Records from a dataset
···
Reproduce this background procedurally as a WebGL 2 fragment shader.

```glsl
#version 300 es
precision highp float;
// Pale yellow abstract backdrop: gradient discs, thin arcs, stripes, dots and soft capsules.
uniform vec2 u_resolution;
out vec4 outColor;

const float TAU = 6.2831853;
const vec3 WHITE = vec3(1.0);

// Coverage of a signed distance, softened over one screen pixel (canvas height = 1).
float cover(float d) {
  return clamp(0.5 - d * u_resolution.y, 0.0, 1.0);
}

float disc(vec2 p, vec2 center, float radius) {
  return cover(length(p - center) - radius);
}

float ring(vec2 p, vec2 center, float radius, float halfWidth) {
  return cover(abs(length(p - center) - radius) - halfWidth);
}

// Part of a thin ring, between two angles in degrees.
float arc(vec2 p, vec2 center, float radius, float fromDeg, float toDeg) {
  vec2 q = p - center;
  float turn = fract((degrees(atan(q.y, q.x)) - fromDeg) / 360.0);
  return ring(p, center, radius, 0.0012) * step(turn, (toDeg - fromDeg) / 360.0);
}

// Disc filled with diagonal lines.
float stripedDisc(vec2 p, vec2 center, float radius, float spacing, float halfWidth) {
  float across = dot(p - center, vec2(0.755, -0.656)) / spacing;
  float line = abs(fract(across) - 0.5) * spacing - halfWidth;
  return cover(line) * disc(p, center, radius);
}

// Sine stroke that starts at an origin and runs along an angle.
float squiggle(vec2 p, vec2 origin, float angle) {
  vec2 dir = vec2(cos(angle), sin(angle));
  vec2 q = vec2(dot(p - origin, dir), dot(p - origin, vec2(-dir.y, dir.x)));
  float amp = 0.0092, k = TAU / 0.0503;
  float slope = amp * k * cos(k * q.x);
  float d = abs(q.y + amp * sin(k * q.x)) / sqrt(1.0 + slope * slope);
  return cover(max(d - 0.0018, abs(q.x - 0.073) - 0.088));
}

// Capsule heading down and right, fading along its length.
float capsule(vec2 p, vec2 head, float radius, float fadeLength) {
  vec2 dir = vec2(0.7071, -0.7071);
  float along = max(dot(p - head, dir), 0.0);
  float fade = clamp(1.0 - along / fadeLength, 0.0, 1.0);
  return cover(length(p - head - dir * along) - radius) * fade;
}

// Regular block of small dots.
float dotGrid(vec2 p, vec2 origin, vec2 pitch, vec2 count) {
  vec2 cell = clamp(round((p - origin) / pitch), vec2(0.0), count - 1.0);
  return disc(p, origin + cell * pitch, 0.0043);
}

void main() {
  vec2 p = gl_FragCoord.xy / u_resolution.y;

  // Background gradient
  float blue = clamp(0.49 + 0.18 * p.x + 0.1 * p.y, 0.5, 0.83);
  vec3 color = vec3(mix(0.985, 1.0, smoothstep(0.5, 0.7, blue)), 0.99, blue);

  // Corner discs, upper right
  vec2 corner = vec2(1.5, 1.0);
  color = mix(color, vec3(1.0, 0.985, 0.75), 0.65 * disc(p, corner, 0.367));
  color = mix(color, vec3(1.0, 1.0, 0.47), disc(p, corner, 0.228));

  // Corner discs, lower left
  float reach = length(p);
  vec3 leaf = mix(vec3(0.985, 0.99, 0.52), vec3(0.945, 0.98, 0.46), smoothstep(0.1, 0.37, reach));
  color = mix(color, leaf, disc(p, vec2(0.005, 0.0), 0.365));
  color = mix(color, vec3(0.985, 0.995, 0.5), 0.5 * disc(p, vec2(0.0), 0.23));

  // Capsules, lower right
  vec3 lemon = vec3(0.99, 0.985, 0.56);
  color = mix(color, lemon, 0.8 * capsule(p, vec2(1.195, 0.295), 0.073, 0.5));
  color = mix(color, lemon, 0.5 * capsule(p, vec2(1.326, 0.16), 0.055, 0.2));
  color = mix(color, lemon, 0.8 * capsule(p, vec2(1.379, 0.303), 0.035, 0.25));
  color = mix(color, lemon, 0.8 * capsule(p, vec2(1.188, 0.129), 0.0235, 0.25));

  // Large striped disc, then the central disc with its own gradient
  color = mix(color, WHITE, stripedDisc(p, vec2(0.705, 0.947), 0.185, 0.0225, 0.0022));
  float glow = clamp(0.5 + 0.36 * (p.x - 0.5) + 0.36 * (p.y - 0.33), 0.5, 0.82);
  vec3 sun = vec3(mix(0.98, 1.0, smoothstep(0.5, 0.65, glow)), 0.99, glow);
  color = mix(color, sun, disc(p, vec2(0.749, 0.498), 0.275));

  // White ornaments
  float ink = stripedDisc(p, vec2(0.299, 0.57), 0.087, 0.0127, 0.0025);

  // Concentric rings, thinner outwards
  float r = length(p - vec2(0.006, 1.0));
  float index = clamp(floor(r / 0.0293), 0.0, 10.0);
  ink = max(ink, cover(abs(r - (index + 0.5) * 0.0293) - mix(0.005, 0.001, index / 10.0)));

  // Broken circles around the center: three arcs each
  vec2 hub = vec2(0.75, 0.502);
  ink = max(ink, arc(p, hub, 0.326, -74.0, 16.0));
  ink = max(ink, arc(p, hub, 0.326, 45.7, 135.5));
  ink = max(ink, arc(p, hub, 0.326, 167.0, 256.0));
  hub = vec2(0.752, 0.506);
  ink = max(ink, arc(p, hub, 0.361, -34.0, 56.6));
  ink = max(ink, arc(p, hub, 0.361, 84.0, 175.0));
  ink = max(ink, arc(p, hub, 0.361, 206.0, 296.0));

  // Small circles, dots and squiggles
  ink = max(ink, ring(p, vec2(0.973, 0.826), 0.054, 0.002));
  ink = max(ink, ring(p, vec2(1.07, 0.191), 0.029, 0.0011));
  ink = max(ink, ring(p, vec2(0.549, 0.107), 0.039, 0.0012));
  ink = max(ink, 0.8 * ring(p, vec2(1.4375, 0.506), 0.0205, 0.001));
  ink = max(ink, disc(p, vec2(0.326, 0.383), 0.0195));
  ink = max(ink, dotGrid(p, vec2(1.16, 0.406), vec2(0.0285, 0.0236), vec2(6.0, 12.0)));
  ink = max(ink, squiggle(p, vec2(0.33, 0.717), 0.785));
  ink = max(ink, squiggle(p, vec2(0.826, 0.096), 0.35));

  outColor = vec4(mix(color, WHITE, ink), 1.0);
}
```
···
**ASSIGNMENT:**
Go through the entries and restate each one exactly.

**SOLUTION TO THE PROBLEM:**
Reproduce this background procedurally as a WebGL 2 fragment shader.

```glsl
#version 300 es
precision highp float;
// Pale yellow abstract backdrop: gradient discs, thin arcs, stripes, dots and soft capsules.
uniform vec2 u_resolution;
out vec4 outColor;

const float TAU = 6.2831853;
const vec3 WHITE = vec3(1.0);

// Coverage of a signed distance, softened over one screen pixel (canvas height = 1).
float cover(float d) {
  return clamp(0.5 - d * u_resolution.y, 0.0, 1.0);
}

float disc(vec2 p, vec2 center, float radius) {
  return cover(length(p - center) - radius);
}

float ring(vec2 p, vec2 center, float radius, float halfWidth) {
  return cover(abs(length(p - center) - radius) - halfWidth);
}

// Part of a thin ring, between two angles in degrees.
float arc(vec2 p, vec2 center, float radius, float fromDeg, float toDeg) {
  vec2 q = p - center;
  float turn = fract((degrees(atan(q.y, q.x)) - fromDeg) / 360.0);
  return ring(p, center, radius, 0.0012) * step(turn, (toDeg - fromDeg) / 360.0);
}

// Disc filled with diagonal lines.
float stripedDisc(vec2 p, vec2 center, float radius, float spacing, float halfWidth) {
  float across = dot(p - center, vec2(0.755, -0.656)) / spacing;
  float line = abs(fract(across) - 0.5) * spacing - halfWidth;
  return cover(line) * disc(p, center, radius);
}

// Sine stroke that starts at an origin and runs along an angle.
float squiggle(vec2 p, vec2 origin, float angle) {
  vec2 dir = vec2(cos(angle), sin(angle));
  vec2 q = vec2(dot(p - origin, dir), dot(p - origin, vec2(-dir.y, dir.x)));
  float amp = 0.0092, k = TAU / 0.0503;
  float slope = amp * k * cos(k * q.x);
  float d = abs(q.y + amp * sin(k * q.x)) / sqrt(1.0 + slope * slope);
  return cover(max(d - 0.0018, abs(q.x - 0.073) - 0.088));
}

// Capsule heading down and right, fading along its length.
float capsule(vec2 p, vec2 head, float radius, float fadeLength) {
  vec2 dir = vec2(0.7071, -0.7071);
  float along = max(dot(p - head, dir), 0.0);
  float fade = clamp(1.0 - along / fadeLength, 0.0, 1.0);
  return cover(length(p - head - dir * along) - radius) * fade;
}

// Regular block of small dots.
float dotGrid(vec2 p, vec2 origin, vec2 pitch, vec2 count) {
  vec2 cell = clamp(round((p - origin) / pitch), vec2(0.0), count - 1.0);
  return disc(p, origin + cell * pitch, 0.0043);
}

void main() {
  vec2 p = gl_FragCoord.xy / u_resolution.y;

  // Background gradient
  float blue = clamp(0.49 + 0.18 * p.x + 0.1 * p.y, 0.5, 0.83);
  vec3 color = vec3(mix(0.985, 1.0, smoothstep(0.5, 0.7, blue)), 0.99, blue);

  // Corner discs, upper right
  vec2 corner = vec2(1.5, 1.0);
  color = mix(color, vec3(1.0, 0.985, 0.75), 0.65 * disc(p, corner, 0.367));
  color = mix(color, vec3(1.0, 1.0, 0.47), disc(p, corner, 0.228));

  // Corner discs, lower left
  float reach = length(p);
  vec3 leaf = mix(vec3(0.985, 0.99, 0.52), vec3(0.945, 0.98, 0.46), smoothstep(0.1, 0.37, reach));
  color = mix(color, leaf, disc(p, vec2(0.005, 0.0), 0.365));
  color = mix(color, vec3(0.985, 0.995, 0.5), 0.5 * disc(p, vec2(0.0), 0.23));

  // Capsules, lower right
  vec3 lemon = vec3(0.99, 0.985, 0.56);
  color = mix(color, lemon, 0.8 * capsule(p, vec2(1.195, 0.295), 0.073, 0.5));
  color = mix(color, lemon, 0.5 * capsule(p, vec2(1.326, 0.16), 0.055, 0.2));
  color = mix(color, lemon, 0.8 * capsule(p, vec2(1.379, 0.303), 0.035, 0.25));
  color = mix(color, lemon, 0.8 * capsule(p, vec2(1.188, 0.129), 0.0235, 0.25));

  // Large striped disc, then the central disc with its own gradient
  color = mix(color, WHITE, stripedDisc(p, vec2(0.705, 0.947), 0.185, 0.0225, 0.0022));
  float glow = clamp(0.5 + 0.36 * (p.x - 0.5) + 0.36 * (p.y - 0.33), 0.5, 0.82);
  vec3 sun = vec3(mix(0.98, 1.0, smoothstep(0.5, 0.65, glow)), 0.99, glow);
  color = mix(color, sun, disc(p, vec2(0.749, 0.498), 0.275));

  // White ornaments
  float ink = stripedDisc(p, vec2(0.299, 0.57), 0.087, 0.0127, 0.0025);

  // Concentric rings, thinner outwards
  float r = length(p - vec2(0.006, 1.0));
  float index = clamp(floor(r / 0.0293), 0.0, 10.0);
  ink = max(ink, cover(abs(r - (index + 0.5) * 0.0293) - mix(0.005, 0.001, index / 10.0)));

  // Broken circles around the center: three arcs each
  vec2 hub = vec2(0.75, 0.502);
  ink = max(ink, arc(p, hub, 0.326, -74.0, 16.0));
  ink = max(ink, arc(p, hub, 0.326, 45.7, 135.5));
  ink = max(ink, arc(p, hub, 0.326, 167.0, 256.0));
  hub = vec2(0.752, 0.506);
  ink = max(ink, arc(p, hub, 0.361, -34.0, 56.6));
  ink = max(ink, arc(p, hub, 0.361, 84.0, 175.0));
  ink = max(ink, arc(p, hub, 0.361, 206.0, 296.0));

  // Small circles, dots and squiggles
  ink = max(ink, ring(p, vec2(0.973, 0.826), 0.054, 0.002));
  ink = max(ink, ring(p, vec2(1.07, 0.191), 0.029, 0.0011));
  ink = max(ink, ring(p, vec2(0.549, 0.107), 0.039, 0.0012));
  ink = max(ink, 0.8 * ring(p, vec2(1.4375, 0.506), 0.0205, 0.001));
  ink = max(ink, disc(p, vec2(0.326, 0.383), 0.0195));
  ink = max(ink, dotGrid(p, vec2(1.16, 0.406), vec2(0.0285, 0.0236), vec2(6.0, 12.0)));
  ink = max(ink, squiggle(p, vec2(0.33, 0.717), 0.785));
  ink = max(ink, squiggle(p, vec2(0.826, 0.096), 0.35));

  outColor = vec4(mix(color, WHITE, ink), 1.0);
}
```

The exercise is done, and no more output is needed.